Understanding the current state of rap music is key to understanding any new release. This includes Walt Finesse’s album, “The Finesse Way”. In the album, he uses very accessible rhyme schemes and patterns to create a catchy and methodical vibe in each of his songs, a style that you will have noticed is very popular in current rap music. Ultimately, the mood and the vibe set is sensational. The production is clear and stable, and Walt drops incredibly catchy, infectious lines. The record is great because it shows Walt Finesse perfectly playing with words, while he sounds like he’s having fun, and keeping his rapping polished. That makes for an attractive listening experience. Furthermore, Walt’s vocal cadence, gives every track charisma, and he creates some nagging hooks along the way.
On “The Finesse Way”, the raps careen from Walt’s witty cockiness to introspection, and perfect honesty, while his rhymes stay tight and punchy all the way through. The new album doesn’t just reach for radio so much as concentrate on offering up the sharpest iteration of Walt Finesse’s sound with his closest collaborators, including his brother, and label partner at The Notables Independent Entertainment Company, Benjamin Ken. Benjamin features on three tracks, namely: “Barz”, “Bigger Man” and “Gucci”. The producers on this record include Re, Davion Newble, Travis Cherry and FKI SAUCELORDRICH.
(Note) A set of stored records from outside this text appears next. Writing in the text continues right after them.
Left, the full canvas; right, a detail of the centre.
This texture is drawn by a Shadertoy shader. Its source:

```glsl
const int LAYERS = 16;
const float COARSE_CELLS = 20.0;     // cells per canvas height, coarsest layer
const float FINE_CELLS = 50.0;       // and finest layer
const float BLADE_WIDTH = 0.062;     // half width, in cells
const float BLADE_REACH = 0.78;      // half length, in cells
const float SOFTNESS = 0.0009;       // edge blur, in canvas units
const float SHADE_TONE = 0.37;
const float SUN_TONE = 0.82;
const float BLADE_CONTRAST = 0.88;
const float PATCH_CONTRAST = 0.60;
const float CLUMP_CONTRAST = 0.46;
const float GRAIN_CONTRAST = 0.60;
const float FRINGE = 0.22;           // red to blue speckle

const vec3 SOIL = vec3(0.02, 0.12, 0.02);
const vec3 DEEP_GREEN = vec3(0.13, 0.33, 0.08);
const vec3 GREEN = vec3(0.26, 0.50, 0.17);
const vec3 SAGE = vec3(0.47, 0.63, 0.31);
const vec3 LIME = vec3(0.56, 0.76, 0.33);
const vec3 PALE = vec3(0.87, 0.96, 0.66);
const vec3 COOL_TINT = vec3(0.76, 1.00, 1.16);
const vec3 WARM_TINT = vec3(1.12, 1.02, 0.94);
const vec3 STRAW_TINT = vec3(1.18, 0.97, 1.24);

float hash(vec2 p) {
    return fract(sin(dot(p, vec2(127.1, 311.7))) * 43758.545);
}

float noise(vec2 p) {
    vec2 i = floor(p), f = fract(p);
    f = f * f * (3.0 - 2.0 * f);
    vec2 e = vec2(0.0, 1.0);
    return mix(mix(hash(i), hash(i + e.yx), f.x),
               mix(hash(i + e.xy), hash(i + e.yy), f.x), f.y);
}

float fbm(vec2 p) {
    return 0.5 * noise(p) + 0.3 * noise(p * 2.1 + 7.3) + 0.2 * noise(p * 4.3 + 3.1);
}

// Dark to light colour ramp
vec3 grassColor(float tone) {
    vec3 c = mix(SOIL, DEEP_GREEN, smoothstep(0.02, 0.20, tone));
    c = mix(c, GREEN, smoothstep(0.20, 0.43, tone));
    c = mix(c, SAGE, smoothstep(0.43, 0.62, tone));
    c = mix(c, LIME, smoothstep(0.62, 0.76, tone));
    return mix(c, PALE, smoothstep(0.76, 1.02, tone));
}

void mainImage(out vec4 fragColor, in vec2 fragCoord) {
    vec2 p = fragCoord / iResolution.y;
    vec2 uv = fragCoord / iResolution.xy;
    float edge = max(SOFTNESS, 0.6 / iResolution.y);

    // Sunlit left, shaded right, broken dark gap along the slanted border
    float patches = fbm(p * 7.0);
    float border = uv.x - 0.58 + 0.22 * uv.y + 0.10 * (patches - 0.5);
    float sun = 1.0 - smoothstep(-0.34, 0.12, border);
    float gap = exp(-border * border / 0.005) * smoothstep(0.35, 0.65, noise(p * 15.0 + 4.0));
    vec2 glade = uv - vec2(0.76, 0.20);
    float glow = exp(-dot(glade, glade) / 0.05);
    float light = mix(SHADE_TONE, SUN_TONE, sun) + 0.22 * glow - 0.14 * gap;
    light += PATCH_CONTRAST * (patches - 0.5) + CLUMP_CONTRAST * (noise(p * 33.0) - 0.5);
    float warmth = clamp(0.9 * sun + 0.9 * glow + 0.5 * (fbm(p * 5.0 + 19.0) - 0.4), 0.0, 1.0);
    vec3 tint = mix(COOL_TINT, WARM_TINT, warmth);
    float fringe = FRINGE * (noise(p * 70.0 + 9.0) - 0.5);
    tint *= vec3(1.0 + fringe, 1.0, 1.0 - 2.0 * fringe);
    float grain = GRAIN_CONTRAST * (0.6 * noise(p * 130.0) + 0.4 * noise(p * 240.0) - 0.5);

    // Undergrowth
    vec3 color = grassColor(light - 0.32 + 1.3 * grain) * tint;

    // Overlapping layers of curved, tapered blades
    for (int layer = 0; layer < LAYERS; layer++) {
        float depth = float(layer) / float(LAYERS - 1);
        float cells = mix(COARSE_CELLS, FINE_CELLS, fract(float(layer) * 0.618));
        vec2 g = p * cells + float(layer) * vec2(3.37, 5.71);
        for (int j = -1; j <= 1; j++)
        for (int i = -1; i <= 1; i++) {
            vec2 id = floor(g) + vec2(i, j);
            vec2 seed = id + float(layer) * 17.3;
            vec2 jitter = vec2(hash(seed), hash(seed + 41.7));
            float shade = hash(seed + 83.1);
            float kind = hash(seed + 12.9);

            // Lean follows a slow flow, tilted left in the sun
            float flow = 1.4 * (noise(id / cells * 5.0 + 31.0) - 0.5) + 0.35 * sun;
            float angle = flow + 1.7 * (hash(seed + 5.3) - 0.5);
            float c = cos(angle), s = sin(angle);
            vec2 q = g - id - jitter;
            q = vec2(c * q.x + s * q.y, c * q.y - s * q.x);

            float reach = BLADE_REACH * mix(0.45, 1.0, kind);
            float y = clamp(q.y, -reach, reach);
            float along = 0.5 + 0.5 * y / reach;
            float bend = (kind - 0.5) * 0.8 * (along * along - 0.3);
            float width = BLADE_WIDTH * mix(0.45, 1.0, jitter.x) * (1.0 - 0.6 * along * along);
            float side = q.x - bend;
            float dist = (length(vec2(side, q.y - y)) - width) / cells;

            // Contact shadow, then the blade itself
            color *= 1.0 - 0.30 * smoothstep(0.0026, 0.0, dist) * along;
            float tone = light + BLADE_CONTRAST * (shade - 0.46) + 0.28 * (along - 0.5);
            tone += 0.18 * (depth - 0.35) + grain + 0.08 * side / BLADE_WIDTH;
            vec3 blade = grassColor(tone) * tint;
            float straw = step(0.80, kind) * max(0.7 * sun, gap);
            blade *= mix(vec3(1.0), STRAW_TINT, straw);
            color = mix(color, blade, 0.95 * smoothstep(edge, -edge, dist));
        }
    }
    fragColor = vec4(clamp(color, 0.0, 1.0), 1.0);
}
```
If you’re looking for atmospheric banging beats, you’ll find plenty here. And one of the things I definitely have to give Walt Finesse credit for is the fact that he complimented these beats very well, and even made them more entertaining.
Right from the exuberance of the opening track, “Right Now”, Walt never lets up. He doesn’t just drop easy rhymes and booming brags, but deploys subtle flow switches and memorable lines. “Wit The Ish” and “Ruthless” house lots of stuff to dig your ears into.
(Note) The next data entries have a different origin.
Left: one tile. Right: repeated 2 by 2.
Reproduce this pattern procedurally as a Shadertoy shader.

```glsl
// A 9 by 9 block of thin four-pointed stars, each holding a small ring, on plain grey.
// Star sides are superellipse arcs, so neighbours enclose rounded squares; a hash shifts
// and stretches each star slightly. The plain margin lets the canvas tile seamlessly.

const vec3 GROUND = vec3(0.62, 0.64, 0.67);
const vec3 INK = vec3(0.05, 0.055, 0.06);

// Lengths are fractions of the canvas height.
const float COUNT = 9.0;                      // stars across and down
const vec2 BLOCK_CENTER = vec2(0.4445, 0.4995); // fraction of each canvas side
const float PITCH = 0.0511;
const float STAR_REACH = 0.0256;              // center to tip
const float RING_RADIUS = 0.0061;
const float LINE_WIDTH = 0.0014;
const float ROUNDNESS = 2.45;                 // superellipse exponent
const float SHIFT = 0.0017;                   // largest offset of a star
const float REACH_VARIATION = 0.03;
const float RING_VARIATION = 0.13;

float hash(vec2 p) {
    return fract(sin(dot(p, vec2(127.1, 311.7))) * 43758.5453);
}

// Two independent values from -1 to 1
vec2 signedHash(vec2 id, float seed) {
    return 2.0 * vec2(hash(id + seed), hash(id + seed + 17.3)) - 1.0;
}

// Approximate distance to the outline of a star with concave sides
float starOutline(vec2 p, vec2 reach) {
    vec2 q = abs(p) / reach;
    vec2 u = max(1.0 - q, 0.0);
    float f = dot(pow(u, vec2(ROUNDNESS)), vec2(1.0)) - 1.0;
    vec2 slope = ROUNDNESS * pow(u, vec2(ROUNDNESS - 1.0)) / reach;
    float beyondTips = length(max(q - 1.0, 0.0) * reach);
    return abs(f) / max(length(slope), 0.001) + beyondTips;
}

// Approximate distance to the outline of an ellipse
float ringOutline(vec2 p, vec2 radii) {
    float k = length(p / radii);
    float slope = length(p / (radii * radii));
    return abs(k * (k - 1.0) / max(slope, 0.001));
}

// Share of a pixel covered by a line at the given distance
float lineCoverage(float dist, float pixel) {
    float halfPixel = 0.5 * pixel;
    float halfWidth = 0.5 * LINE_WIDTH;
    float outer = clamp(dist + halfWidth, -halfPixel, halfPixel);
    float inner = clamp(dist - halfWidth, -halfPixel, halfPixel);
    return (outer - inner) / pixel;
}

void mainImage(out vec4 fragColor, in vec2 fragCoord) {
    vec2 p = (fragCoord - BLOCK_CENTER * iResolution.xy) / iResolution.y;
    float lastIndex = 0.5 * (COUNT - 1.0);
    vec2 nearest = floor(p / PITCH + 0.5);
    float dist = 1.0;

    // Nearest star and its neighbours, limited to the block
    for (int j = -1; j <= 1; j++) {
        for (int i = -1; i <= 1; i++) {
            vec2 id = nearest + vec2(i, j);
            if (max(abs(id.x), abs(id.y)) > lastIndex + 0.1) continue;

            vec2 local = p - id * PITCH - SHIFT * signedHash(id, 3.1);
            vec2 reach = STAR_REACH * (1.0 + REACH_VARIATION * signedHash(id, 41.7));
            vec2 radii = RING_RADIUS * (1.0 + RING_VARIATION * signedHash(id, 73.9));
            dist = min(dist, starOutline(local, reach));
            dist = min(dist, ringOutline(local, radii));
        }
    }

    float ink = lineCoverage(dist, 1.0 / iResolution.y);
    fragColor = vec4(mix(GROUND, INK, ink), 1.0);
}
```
Specifically, it’s the chemistry between Walt’s deliveries and the production that makes these tracks and many of the most memorable hooks from the entire album so potent. Songs like “No Time” and “Today” deliver sentiments relating to typical trap tropes and act as a sort of swagger-based word salad to add to the overall sonic wallpaper that gives this album so much vibe.
“All The Way” and “Run Up A Check”, on the other hand, witnesses Walt Finesse provide some notably varied melodic and rhythmic structures to pad out the songs’ run-time with some genuine substance.
“A Lot On My Plate” matches the previous tracks with an assortment of flows and inflections, to back up the solid songwriting skills. In fact, Walt’s songwriting is packed into a succinct, animated and forcible performance.
Ultimately, however, the appeal of any given popular modern-day release is relatively straightforward. If rife with infectious flows, sticky hooks, well-placed verses and witty punchlines, such a release would almost certainly meet the minimum requirement for a solid project from the artist.
In this sense, Walt Finesse goes way over and above with “The Finesse Way”, unlocking his potential to upload rhymes that would satisfy most rap fans, and highlighting just how important the chemistry is between the rapper and the production. This is a commendable project from Walt Finesse. It validates his graduation into the urban music game and shows forth a rapper hell-bent on making himself a force to be reckoned with.